Accept our differences ... and we will accept yours. 

With deepest, yet oddly and infrequently expressed affection,
John Scott Holman


Comment Options


This is the best thing I've

This is the best thing I've ever read about autism! I've blogged about my differences in the past, but this puts my writing to shame.


Can you say anything without

Can you say anything without creating absurd stereotypes and cutesy albet false emotional faces? Where's the real aspie inside?All I see is someone who has been tanked up enough that his mind can't seperate lucid imaginings from reality.


Abundant emotion!

I really enjoyed your article. I found myself nodding a lot, especially at the part where you pointed out that when we're doing OK socially, it's due to a monumental effort. However, I do have one nit-pick: not all of us are the logical, unemotional type. Far from it. Actually, I've always had immense difficulty controlling my emotions because they were so strong that I didn't know what to do with myself. They just all came bursting out at odd, or as NTs would say, "inappropriate" moments. Even when I'm around other Aspies, I feel like a bit of a minority within a minority: an intuitive, touchy-feely artistic type among staunch literalists who like comic books and quantum physics. One thing that I do have in common with just about every other Aspie, though, is my lifelong struggle to understand the waxing and waning of social activity: it hurts my head. There's simply too much trivial detail to keep track of when I'd rather be spending my time alone at home writing music. Regardless of specific interests, what we all have in common is the aut- in autism; it is the same aut- as in the word auto, which refers to the self. So autism is really self-ism, or being lost in your own head. But I enjoy my inner universe. :-)

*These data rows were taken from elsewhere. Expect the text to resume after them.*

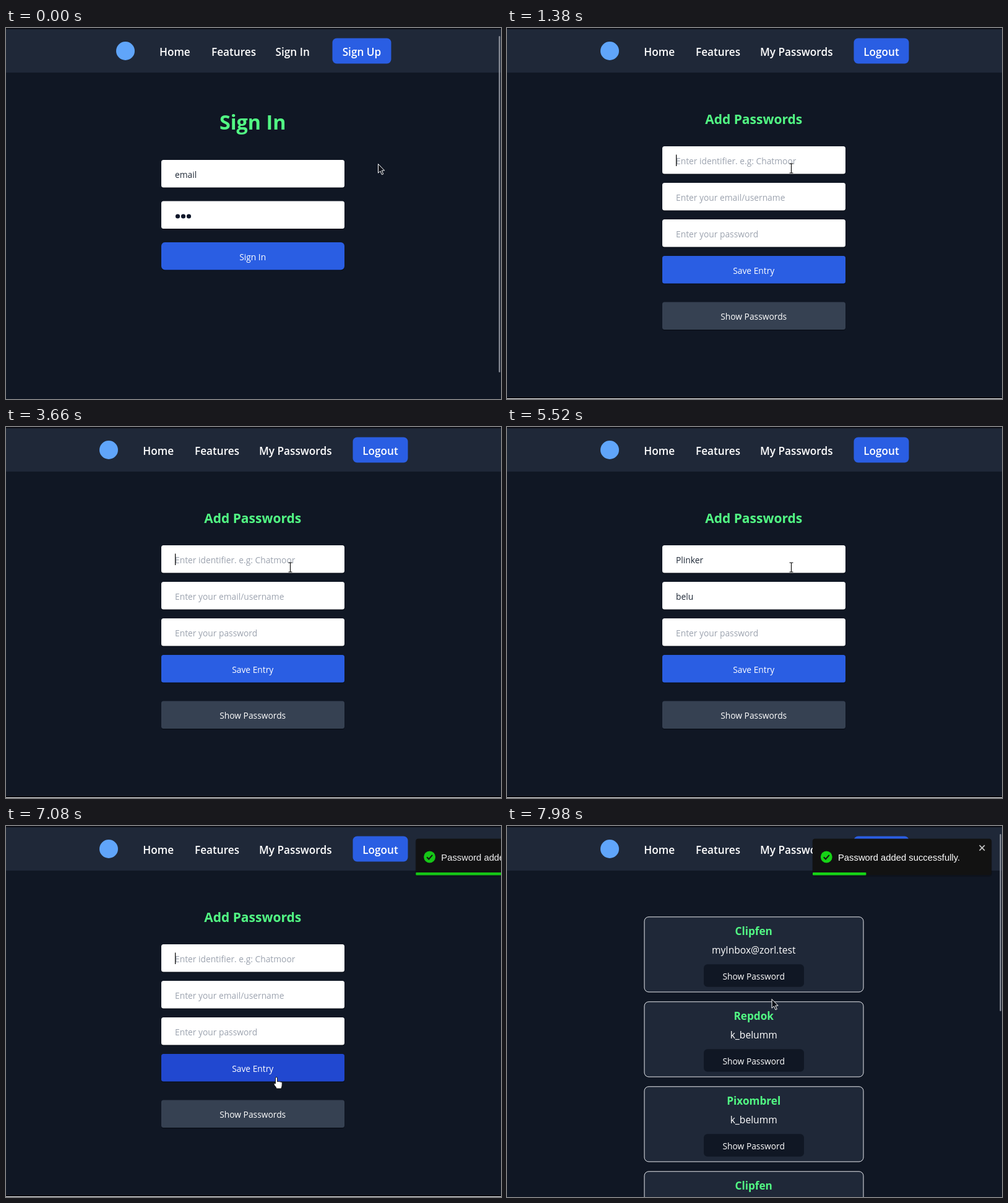
Animation, 800 px wide and 599 px high, one loop 8 s. Source, as an HTML page:

```html
<!DOCTYPE html>
<html lang="en">
<head>
<meta charset="utf-8">
<title>Password manager demo</title>
<style>
  html, body { margin: 0; width: 100%; height: 100%; overflow: hidden; background: #101724; }
  svg { display: block; width: 100%; height: 100%; }
  text { font-family: "Open Sans", "Noto Sans", sans-serif; font-size: 13.8px; fill: #fff; white-space: pre; }
  .nav { font-size: 17.2px; font-weight: 600; }
  .big { font-size: 32.3px; font-weight: 700; fill: #52fa84; }
  .head { font-size: 21px; font-weight: 700; fill: #52fa84; }
  .site { font-size: 17.2px; font-weight: 700; fill: #52fa84; }
  .user { font-size: 15.6px; }
  .toast { font-family: "Liberation Sans", Arial, sans-serif; font-size: 14.8px; }
</style>
</head>
<body>
<svg id="stage" viewBox="0 0 800 599"></svg>
<script>
const LOOP = 8000, SIGNED_IN = 720, LISTED = 7700, TOAST_IN = 6955, BAR_START = 7245, BAR_MS = 1050;
const PAGE = '#101724', PANEL = '#1f2838', BLUE = '#2a5ee3', MID = 398.7;
const stage = document.getElementById('stage');

function add(parent, tag, attrs, content) {
  const el = document.createElementNS('http://www.w3.org/2000/svg', tag);
  for (const k in attrs) el.setAttribute(k, attrs[k]);
  if (content) el.textContent = content;
  parent.append(el);
  return el;
}
const rect = (p, x, y, width, height, fill, rx = 0, more) =>
  add(p, 'rect', { x, y, width, height, fill, rx, ...more });
const label = (p, x, y, str, cls = '') => add(p, 'text', { x, y, class: cls }, str);
const centred = (p, x, y, str, cls = '') =>
  add(p, 'text', { x, y, class: cls, 'text-anchor': 'middle' }, str);
const show = (el, on) => el.setAttribute('visibility', on ? 'visible' : 'hidden');

function bar(p, logoX, links, btnX, btnW, btnText) {
  add(p, 'circle', { cx: logoX, cy: 37, r: 15, fill: '#60a5fa' });
  for (const [x, str] of links) label(p, x, 45.3, str, 'nav');
  rect(p, btnX, 16.5, btnW, 41, BLUE, 7);
  centred(p, btnX + btnW / 2, 45.3, btnText, 'nav');
}
function box(p, y, fill, rx = 3.5) {
  rect(p, 251, y + 1.5, 296, 44.5, '#0a0f19', rx);
  return rect(p, 251, y, 296, 44.5, fill, rx);
}
function button(p, y, str, fill, rx) {
  const el = box(p, y, fill, rx);
  centred(p, MID, y + 28.7, str);
  return el;
}
function dots(p, y, n) {
  return Array.from({ length: n }, (_, i) =>
    add(p, 'circle', { cx: 277.5 + 9 * i, cy: y, r: 3.6, fill: '#0f172a' }));
}
const scrollbar = (p, bottom) => rect(p, 796.5, 13, 2, bottom - 13, '#979ca6', 1);

rect(stage, 0, 0, 800, 599, PAGE);
rect(stage, 0, 0, 800, 2, '#0a0d15');
rect(stage, 0, 2, 800, 70, PANEL);

// Sign-in page
const signin = add(stage, 'g');
bar(signin, 193, [[248, 'Home'], [332, 'Features'], [435.5, 'Sign In']], 527.5, 95, 'Sign Up');
centred(signin, MID, 164, 'Sign In', 'big');
box(signin, 213, '#fff');
label(signin, 273, 241.5, 'email').style.fill = '#1f2937';
box(signin, 279.5, '#fff');
dots(signin, 304, 3);
const enter = button(signin, 346, 'Sign In', BLUE, 6);
scrollbar(signin, 556);

// Pages behind the login share one bar
const inside = add(stage, 'g');
bar(inside, 166, [[221.3, 'Home'], [305, 'Features'], [409, 'My Passwords']], 560.5, 89, 'Logout');

const form = add(stage, 'g');
centred(form, MID, 155, 'Add Passwords', 'head');
const fields = [
  { y: 191, hint: 'Enter identifier. e.g: Chatmoor', value: 'Plinker', start: 4000, step: 75 },
  { y: 250, hint: 'Enter your email/username', value: 'belumm', start: 4860, step: 180 },
  { y: 309, hint: 'Enter your password', value: '      ', start: 5920, step: 55, secret: true }
];
for (const f of fields) {
  box(form, f.y, '#fff');
  f.text = label(form, 273, f.y + 28.5, f.hint);
  if (f.secret) f.dots = dots(form, f.y + 24.5, f.value.length);
}
const save = button(form, 368, 'Save Entry', BLUE);
const reveal = button(form, 442.5, 'Show Passwords', '#364152');
const caret = rect(form, 273, 0, 1.3, 18.5, '#111');
rect(form, 0, 596, 800, 2, '#090c13');
rect(form, 0, 598, 800, 1, '#f4f4f4');

// Saved entries
const list = add(stage, 'g');
[['Clipfen', 'myInbox@zorl.test'], ['Repdok', 'k_belumm'],
 ['Pixombrel', 'k_belumm'], ['Clipfen', 'k_belumm']].forEach(([site, user], i) => {
  const y = 146.8 + 137 * i;
  rect(list, 222, y, 354, 121.2, PANEL, 7, { stroke: '#e8eaee' });
  centred(list, MID, y + 29, site, 'site');
  centred(list, MID, y + 58.7, user, 'user');
  rect(list, 318, y + 76.5, 162, 36.5, PAGE, 6);
  centred(list, MID, y + 101.3, 'Show Password');
});
scrollbar(list, 299);

// Toast
const toast = add(stage, 'g');
rect(toast, 493, 21, 291, 61, '#000', 5, { opacity: .18 });
rect(toast, 494, 20.5, 289, 58.8, '#121212', 4);
add(toast, 'circle', { cx: 516.3, cy: 50, r: 9.4, fill: '#16d316' });
add(toast, 'path', { d: 'M511.8 50.3l3.2 3.2 5.8-6.6', fill: 'none', stroke: '#121212', 'stroke-width': 2 });
label(toast, 535, 55.5, 'Password added successfully.', 'toast');
add(toast, 'path', { d: 'M763.6 31.2l8.4 8.4m0-8.4l-8.4 8.4', stroke: '#c4c4c4', 'stroke-width': 1.7 });
const progress = rect(toast, 494, 75, 289, 4.5, '#16d316', 1);
const slide = toast.animate(
  [[0, 3000, 0], [.6, -25, 1], [.75, 10, 1], [.9, -5, 1], [1, 0, 1]].map(([offset, x, opacity]) =>
    ({ offset, opacity, transform: `translateX(${x}px)`, easing: 'cubic-bezier(.215,.61,.355,1)' })),
  { duration: 340, fill: 'both' });
slide.pause();

// Pointer shapes, each with its hot spot at 0,0
const pointer = add(stage, 'g');
const shapes = {
  arrow: add(pointer, 'path', {
    d: 'M0 0V14.6L3.4 11.5 5.9 17.2 8.3 16.2 5.8 10.6H10.2Z', fill: '#0b0f18', stroke: '#fff' }),
  hand: add(pointer, 'path', {
    d: 'M-1.5 10V1a1.5 1.5 0 0 1 3 0V7q1.3-1.4 2.8 0 1.3-1 2.6.4 1.6-.6 2.3 1V12q0 3-1.5 6H.2q-.6-2.4-3.4-5.4-1.6-2 0-3z',
    fill: '#fff', stroke: '#111', 'stroke-width': .9 }),
  beam: add(pointer, 'path', {
    d: 'M-3-7.5H-.8L0-6.8.8-7.5H3M0-6.8V6.8M-3 7.5H-.8L0 6.8.8 7.5H3', fill: 'none', stroke: '#111', 'stroke-width': 1.2 })
};

// time, x, y
const path = [
  [0, 601.5, 219.5], [480, 440, 372], [860, 440, 372], [1300, 459.5, 226.5], [6250, 459.5, 226.5],
  [6680, 437, 406], [7120, 437, 406], [7480, 446, 460], [7740, 446, 460], [7980, 428, 279.5]
];
// field, focus time, blur time
const focus = [[0, 1320, 4680], [1, 4680, 5820], [2, 5820, 6800], [0, 6900, 7480]];

function position(t) {
  const i = path.findIndex(p => p[0] > t);
  if (i < 0) return path[path.length - 1].slice(1);
  const [t0, x0, y0] = path[i - 1], [t1, x1, y1] = path[i];
  const u = (t - t0) / (t1 - t0), k = u * u * (3 - 2 * u);
  return [x0 + (x1 - x0) * k, y0 + (y1 - y0) * k];
}
const clamp = (v, lo, hi) => Math.min(hi, Math.max(lo, v));

function draw(t) {
  const page = t < SIGNED_IN ? signin : t < LISTED ? form : list;
  for (const p of [signin, form, list]) p.style.display = p === page ? '' : 'none';
  inside.style.display = page === signin ? 'none' : '';

  const [x, y] = position(t);
  const over = (top, h = 44.5, left = 251, w = 296) => x >= left && x <= left + w && y >= top && y <= top + h;
  const onEnter = page === signin && over(346);
  const onSave = page === form && over(368), onReveal = page === form && over(442.5);
  const onCard = page === list && [0, 1, 2].some(i => over(223.3 + 137 * i, 36.5, 318, 162));
  const onField = page === signin ? over(213) || over(279.5) : page === form && fields.some(f => over(f.y));
  const kind = onEnter || onSave || onReveal || onCard ? 'hand' : onField ? 'beam' : 'arrow';
  for (const k in shapes) shapes[k].style.display = k === kind ? '' : 'none';
  pointer.setAttribute('transform', `translate(${x} ${y})`);
  enter.setAttribute('fill', onEnter ? '#2148d0' : BLUE);
  save.setAttribute('fill', onSave ? '#2148d0' : BLUE);
  reveal.setAttribute('fill', onReveal ? '#485566' : '#364152');

  for (const f of fields) {
    const n = t >= 6900 ? 0 : clamp(Math.floor((t - f.start) / f.step) + 1, 0, f.value.length);
    f.text.textContent = !n ? f.hint : f.secret ? '' : f.value.slice(0, n);
    f.text.style.fill = n ? '#1f2937' : '#9ca3af';
    if (f.dots) f.dots.forEach((d, i) => d.style.display = i < n ? '' : 'none');
    f.end = !n ? 273 : f.secret ? 273 + 9 * n : 273.5 + (page === form ? f.text.getComputedTextLength() : 0);
  }
  const now = focus.find(([, a, b]) => t >= a && t < b);
  caret.style.display = now && (t - now[1]) % 540 < 270 ? '' : 'none';
  if (now) {
    const f = fields[now[0]];
    caret.setAttribute('x', f.end);
    caret.setAttribute('y', f.y + 13.5);
  }

  show(toast, t >= TOAST_IN);
  slide.currentTime = clamp(t - TOAST_IN, 0, 340);
  progress.setAttribute('width', 289 * (1 - clamp((t - BAR_START) / BAR_MS, 0, 1)));
}

const begin = performance.now();
function tick() {
  draw((performance.now() - begin) % LOOP);
  requestAnimationFrame(tick);
}
tick();
</script>
</body>
</html>
```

Zuckerberg may or may not be

Zuckerberg may or may not be autistic, but the portrayal of him in "The Social Network" is a very good example of the social difficulties faced by many "arrogant little professors," as Asperger characterized Aspies. Remember the scene where Zuckerberg and his girlfriend break up? I think that is a far more accurate reflection of Aspergian social difficulties than those seen in a movie like "Adam." Does that mean all Aspies behave like Zuckerberg? Of course not, but I've know MANY who do. I want people to know that it is impossible to accurately represent the entire autism spectrum because we are all individuals with unique challenges and abilities.Thanks, John Scott Holman


Autism stereotypes are dead.

It needs to be said "The Social Network" is just one more example of an autism caricature as well. There is no telling if Mark Zuckerberg is autistic, and there are clearly not millions of Mark Zuckerbergs walking around.On that subject, it doesn't matter if he is. When people didn't know what autism was, a bunch of comparisons to Einstein/Newton/Bill Gates/whoever helped raise awareness. These arrogant comparisons have outlived their use. It does not matter if insert-celebrity-here has Asperger's-- we get the idea.The biggest awareness tool we have now is, like John is doing, putting a real face on autism. The acceptance of autism can be advanced by communicating with people and telling them what the world is like for you: "No, I'm not like Einstein. (Do I look like an Einstein?) Actually, life is kind of like this for me..." And the real bonus points: "What is it like for you as a neurotypical?"


Read carefully

He just quoted him, didn't say he was autistic. Not everything about Einstein was brilliant. He was bad at math and didn't know how to relate to others. He was a great theorist but I wouldn't say he was the best physicist. Alot of physisticts have had Asperger-like characteristics it's hard not to categorise them. Even physicists today give off that impression. By the way I disagree with that quote.  


Where exactly did the author

Where exactly did the author mention that Einstein was autistic. I don't see that once.  He did say they can't all be savants. You should reread the article. I think you missed the point.



"Can you explain autism simply, without resorting to Rain Man comparisons?"Can you explain Asperger's syndrome without mentioning Einstein? We're not all brilliant scientists I'll have you know.